Cutting back the early voting days from 17 to 10, as North Carolina did, or 14 to 8, as Florida did, does not constitute voter suppression. We can argue about whether it’s a good idea, but everyone who is properly registered is still allowed to vote. Ten states currently have no early or absentee voting without an excuse, and they aren’t all concentrated in the conservative deep South; they include Connecticut, Rhode Island, Delaware, Pennsylvania . . . if you contend that the elections in North Carolina or Florida are not free and fair because the number of early voting days was reduced, then how can any election in a state with no early voting be free and fair?
Kamala Harris wants automatic voter registration. Roughly 153 million of us figured out how to do this. Thirty seven (soon to be 38) states allow you to do it online. Why is asking voters to register now considered some sort of unreasonable, insurmountable burden?
Back on October 21, 2016, when she thought she was going to win the presidential election handily, Hillary Clinton declared as part of her stump speech, “Donald Trump refused to say that he’d respect the results of this election. By doing that, he’s threatening our democracy.” What do you call not respecting the results of the election afterwards?

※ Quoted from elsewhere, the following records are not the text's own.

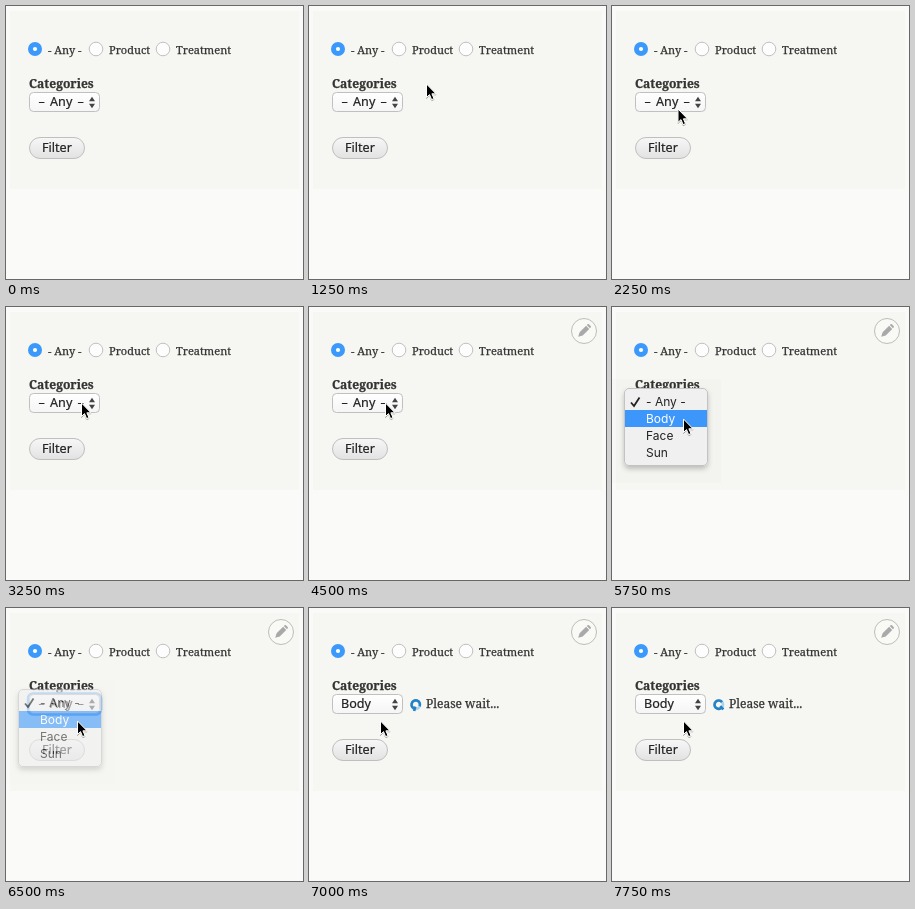
Animation, 297 px wide and 273 px high, one loop 8000 ms. Source, as an HTML page:

```html
<!DOCTYPE html>
<html lang="en">
<head>
<meta charset="utf-8">
<title>Filter form</title>
<style>
html, body { margin: 0; width: 100%; height: 100%; overflow: hidden; background: #fafaf8; }
svg { display: block; }
.serif { font: 11px "Noto Serif", serif; fill: #333; }
.serif text, text.serif { stroke: #333; stroke-width: .25px; }
.sans { font: 12.6px "Noto Sans", sans-serif; fill: #222; stroke: #222; stroke-width: .2px; }
.menu { font: 12px Inter, sans-serif; fill: #222; }
</style>
</head>
<body>
<svg width="297" height="273" viewBox="0 0 297 273">
  <defs>
    <linearGradient id="face" x2="0" y2="1">
      <stop stop-color="#fff"/><stop offset="1" stop-color="#f5f5f5"/>
    </linearGradient>
    <linearGradient id="pill" x2="0" y2="1">
      <stop stop-color="#f7f7f7"/><stop offset="1" stop-color="#e2e2e2"/>
    </linearGradient>
    <filter id="shadow" x="-20%" y="-20%" width="140%" height="150%">
      <feDropShadow dx="0" dy="3" stdDeviation="2.5" flood-opacity=".22"/>
    </filter>
    <filter id="lift" x="-50%" y="-50%" width="200%" height="200%">
      <feDropShadow dx="0" dy="1" stdDeviation=".7" flood-opacity=".35"/>
    </filter>
  </defs>

  <rect x="4" y="5" width="289" height="178" fill="#f6f7f2"/>

  <g class="serif">
    <circle cx="29" cy="43" r="7" fill="#3b99fc"/>
    <circle cx="29" cy="43" r="2.1" fill="#fff"/>
    <g fill="#fdfdfd" stroke="#c0c0c0">
      <circle cx="90" cy="43" r="6.8"/>
      <circle cx="157" cy="43" r="6.8"/>
    </g>
    <text x="42" y="48">- Any -</text>
    <text x="103" y="48">Product</text>
    <text x="170" y="48">Treatment</text>
    <text x="23" y="82" style="font-size:12.1px;font-weight:bold">Categories</text>
  </g>

  <rect id="ring" x="22" y="85.5" width="73" height="21" rx="5" fill="none" stroke="#7db7f2" stroke-width="2.5"/>
  <rect x="23.5" y="86.5" width="70" height="19" rx="4" fill="url(#face)" stroke="#c0c0c0"/>
  <path d="M83 95.2l3-4.4 3 4.4zM83 97.8l3 4.4 3-4.4z" fill="#444"/>
  <text id="value" class="sans" y="100"></text>

  <rect x="23.5" y="131.5" width="55" height="21" rx="10.5" fill="url(#pill)" stroke="#bfbfbf"/>
  <text class="sans" x="36" y="146">Filter</text>

  <g id="wait">
    <g id="spinner" fill="none" stroke-width="2.6">
      <circle r="4.2" stroke="#a9d3ee"/>
      <path d="M3.2 2.6A4.2 4.2 0 1 1 3.2-2.6M1.4 1.4L4.6 4.6" stroke="#2582c6"/>
    </g>
    <text class="serif" x="117" y="100" style="font-size:12px">Please wait...</text>
  </g>

  <g id="edit">
    <circle cx="275" cy="24" r="12.5" fill="#f9f9f6" stroke="#bdbdbb"/>
    <path transform="translate(275 24) rotate(45)" fill="#a9a9a9"
      d="M-2.2-5.2h4.4v9.2l-2.2 4.2-2.2-4.2zM-2.2-6.2v-1a1 1 0 0 1 1-1h2.4a1 1 0 0 1 1 1v1z"/>
  </g>

  <g id="menu" class="menu">
    <rect y="72" width="109" height="104" fill="#000" opacity=".012"/>
    <rect x="12.5" y="81.5" width="83" height="77" rx="4.5" fill="#f0f0f0" stroke="#c3c3c3" filter="url(#shadow)"/>
    <rect id="bar" x="13" width="82" height="17" fill="#3d97fb"/>
    <path id="check" d="M19 95.5l3 3.5 5.5-8.5" fill="none" stroke-width="1.8"/>
  </g>

  <path id="cursor" d="M.5 0V13.4L3.5 10.6 5.6 15.6 8 14.6 5.9 9.8H10Z" fill="#000" stroke="#fff" filter="url(#lift)"/>
</svg>
<script>
const LOOP = 8000;
const $ = id => document.getElementById(id);

// time, x, y of the pointer tip
const pointer = [
  [750, 251, 17], [1000, 175, 66], [1250, 117, 78], [1500, 104, 77], [1750, 94, 70],
  [2000, 67, 95], [2250, 65.5, 103], [2500, 65.5, 102], [2750, 65, 101], [3000, 71, 98],
  [3250, 75, 96], [4500, 76, 96], [4750, 80, 97], [5750, 71, 112], [6000, 71, 115],
  [6250, 71, 113]
];

const items = ["- Any -", "Body", "Face", "Sun"].map((label, i) => {
  const text = document.createElementNS("http://www.w3.org/2000/svg", "text");
  text.textContent = label;
  text.setAttribute("x", 34);
  text.setAttribute("y", 99 + 17 * i);
  $("menu").append(text);
  return text;
});

const show = (id, on) => $(id).style.display = on ? "" : "none";

function draw(t) {
  const at = pointer.findLast(p => p[0] <= t);
  show("cursor", at);
  if (at) $("cursor").setAttribute("transform", `translate(${at[1]} ${at[2]})`);

  show("edit", t >= 4500);
  show("ring", t >= 6500 && t < 7000);
  show("menu", t >= 5000 && t < 6750);
  $("menu").setAttribute("opacity", t < 6500 ? 1 : 0.6);

  const active = t < 5750 ? 0 : 1;
  $("bar").setAttribute("y", 86 + 17 * active);
  items.forEach((item, i) => item.style.fill = i === active ? "#fff" : "#222");
  $("check").setAttribute("stroke", active ? "#222" : "#fff");

  const chosen = t >= 7000;
  $("value").textContent = chosen ? "Body" : "– Any –";
  $("value").setAttribute("x", chosen ? 32 : 32.5);
  $("value").style.wordSpacing = chosen ? "" : "2px";
  show("wait", chosen);
  const turn = (Math.floor(t / 250) - 31) * 100;
  $("spinner").setAttribute("transform", `translate(106.8 96.7) rotate(${turn})`);
}

const start = performance.now();
function tick() {
  draw((performance.now() - start) % LOOP);
  requestAnimationFrame(tick);
}
tick();
</script>
</body>
</html>
```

Last month Clinton claimed, despite the conclusions of Florida elections officials and the Mueller report, “The Russians were in the county election systems of every county in Florida.”
Hillary Clinton is the worst offender, but her mentality has spread to the whole party.
Cory Booker, Promising to Ban Bump Stocks that Are Already Banned
This morning, presidential candidate Cory Booker unveiled his plan to address gun violence, which includes a new requirement that all gun owners be licensed by the federal government. This would supersede all state licensing laws, concealed-carry permits, open-carry permits, and other state regulations and rules and almost certainly face a challenge that would go all the way up to the Supreme Court. Sixteen states passed “Constitutional Carry,” which more or less declares that your permit to carry a gun is the United States Constitution.
Booker is also promises to ban bump stocks. The federal government banned bump stocks earlier this year, and the ban is in effect (even though it doesn’t look like anyone’s turning theirs in). Did Booker . . . not notice?
A Completely Different Kind of Sanders Flip-Flop
Symone Sanders — no relation to Bernie — shortly after the 2016 election:
In my opinion we don’t need white people leading the Democratic party right now. The Democratic party is diverse, and it should be reflected as so in leadership and throughout the staff, at the highest levels. From the vice chairs to the secretaries all the way down to the people working in the offices at the DNC.
Symone Sanders in a fundraising email for Joe Biden’s campaign last night:
I’m on Team Joe because I trust him to get this right. I trust him to run a campaign that has standards and values and a commitment to win the White House. I’m on his team to make sure he does just that — are you?
Ever feel like the news has a lot of people named “Sanders” in it? Bernie, Symone, Sarah Huckabee, Colonel . . .
ADDENDUM: The Portland Police Department issues a press release about protests on May Day declaring, “We asked participants to peacefully and safely demonstrate and they did.” That’s an odd way of describing a protester spraying mace into the face of journalist Andy Ngo.
The assessment of the peaceful protests comes from Portland Police chief Danielle Outlaw. Her name is a little too perfect for the circumstances.